Used-car sales and prices remain unexpectedly strong despite a weak U.S. economy, says Tom Webb, chief economist for Manheim Consulting.
“I am really surprise at the strength of retail used-car demand, even new-car demand, given the dismal economic environment,” he says, citing high unemployment rates and low domestic-product growth. “The demand really is noteworthy in light of that.”
Helping spur vehicle sales is a greater availability of car loans, he says during a conference call with analysts and journalists. “Securitization is back open. The cost of doing deals is reasonable. There are profits for lenders and attractive rates for consumers.”
Led by strong prices for compact cars, September’s Manheim Used-Vehicle Value is 122.9, a 3.4% increase from a year ago. Prices remain strong because of high demand and relatively low supplies.
“What appears today to be abnormal pricing, is, in fact normal,” Webb says. “And what was once considered normal, was, in fact, a period of abnormality.”
A restructured auto industry that streamlined operations and reduced production now enjoys greater profits, he says. “I don’t think we’ll go back to the ways of the past.”
Auto makers are expected to sell 13 million units in the U.S. this year compared with 17 million about a decade ago. But that higher volume came at a price.
Comparing today with previous years, Webb says, “Is it better for dealers to have a 50-day stock or a 70-day? Is it better to sell 13 million cars at a profit or 17 million with losses?”
He adds, “Is it better to make high-quality cars at a profit or produce cheap ones just to meet CAFE (corporate average fuel economy) standards?”
Some analysts predict higher new-vehicle incentives in the coming months, but Webb doesn’t anticipate a price war that will lower margins and residuals. Auto makers “are a lot smarter than before,” he says. “And I don’t think big incentives will boost the sales rate, given the economic climate.”

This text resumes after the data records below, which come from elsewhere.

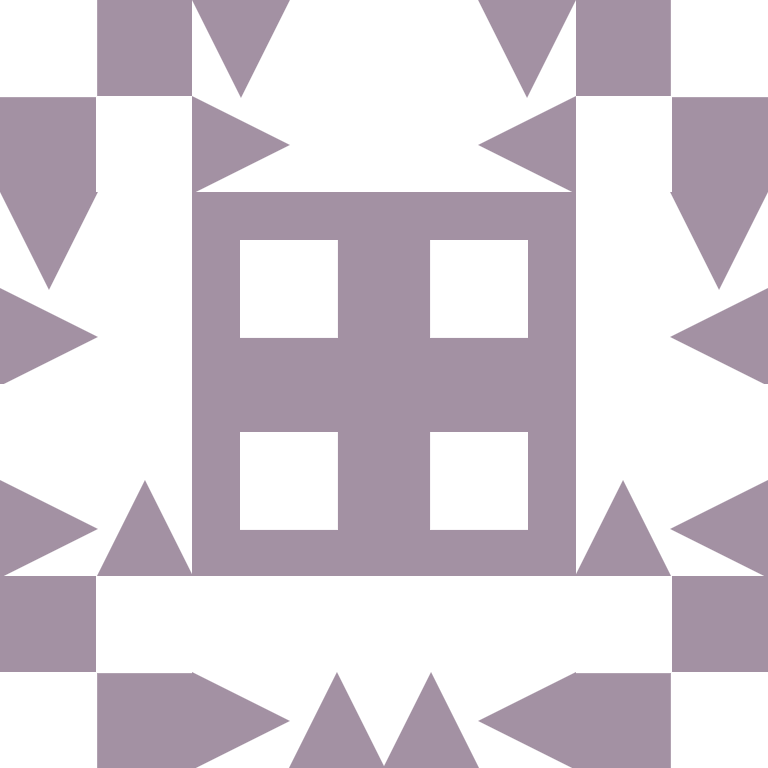
A Shadertoy shader for this pattern:

```glsl
// Mirrored geometric quilt: mauve blocks and triangles around a four-window square.

const vec3 PAPER = vec3(1.0);
const vec3 MAUVE = vec3(0.64, 0.57, 0.64);
const float GRID = 8.0;      // cells across the canvas
const float SPAN = 1.02;     // triangle and window size, in cells
const float INSET = 0.012;   // thin trim on blocks in odd columns and rows

const float BLOCK = 0.0;
const float DOWN = 1.0;
const float RIGHT = 2.0;
const float UP = 3.0;

// Left-half tiles: column, row from the top, kind
const int TILE_COUNT = 12;
const vec3 TILES[TILE_COUNT] = vec3[TILE_COUNT](
    vec3(1, 0, BLOCK), vec3(0, 1, BLOCK), vec3(0, 6, BLOCK), vec3(1, 7, BLOCK),
    vec3(2, 0, DOWN),  vec3(0, 2, DOWN),
    vec3(2, 1, RIGHT), vec3(0, 3, RIGHT), vec3(0, 5, RIGHT), vec3(2, 7, RIGHT),
    vec3(1, 5, UP),    vec3(3, 7, UP));

float boxDistance(vec2 p, vec2 low, vec2 high) {
    vec2 d = max(low - p, p - high);
    return max(d.x, d.y);
}

// Base along y = 0, apex at (SPAN / 2, SPAN)
float triangleDistance(vec2 p) {
    float sides = (2.0 * abs(p.x - 0.5 * SPAN) + p.y - SPAN) / sqrt(5.0);
    return max(-p.y, sides);
}

float tileDistance(vec2 p, vec2 cell, float kind) {
    if (kind == BLOCK) return boxDistance(p, INSET * mod(cell, 2.0), vec2(1.0));
    if (kind == DOWN) return triangleDistance(p);
    if (kind == RIGHT) return max(triangleDistance(p.yx), p.y - 1.0);
    float rising = triangleDistance(vec2(p.x, SPAN - p.y));
    return max(rising, max(p.x, p.y) - 1.0);
}

float windowedSquare(vec2 p) {
    float square = boxDistance(p, vec2(2.0), vec2(6.0));
    vec2 repeated = vec2(p.x, mod(p.y, 2.0));
    vec2 corner = vec2(2.5, 0.5);
    return max(square, -boxDistance(repeated, corner, corner + SPAN));
}

float coverage(float d, float pixel) {
    return clamp(0.5 - d / pixel, 0.0, 1.0);
}

void mainImage(out vec4 fragColor, in vec2 fragCoord) {
    // Centred grid units, folded left to right, rows counted downward
    float pixel = GRID / min(iResolution.x, iResolution.y);
    vec2 centred = (fragCoord - 0.5 * iResolution.xy) * pixel;
    vec2 p = 0.5 * GRID - vec2(abs(centred.x), centred.y);

    // Summed coverage keeps shared edges free of seams
    float ink = coverage(windowedSquare(p), pixel);
    for (int i = 0; i < TILE_COUNT; i++) {
        vec3 tile = TILES[i];
        ink += coverage(tileDistance(p - tile.xy, tile.xy, tile.z), pixel);
    }
    fragColor = vec4(mix(PAPER, MAUVE, min(ink, 1.0)), 1.0);
}
```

Nor does he foresee used-car demand suffering from a potential wave of new-car incentives. “New-car and used-car sales are complementary.”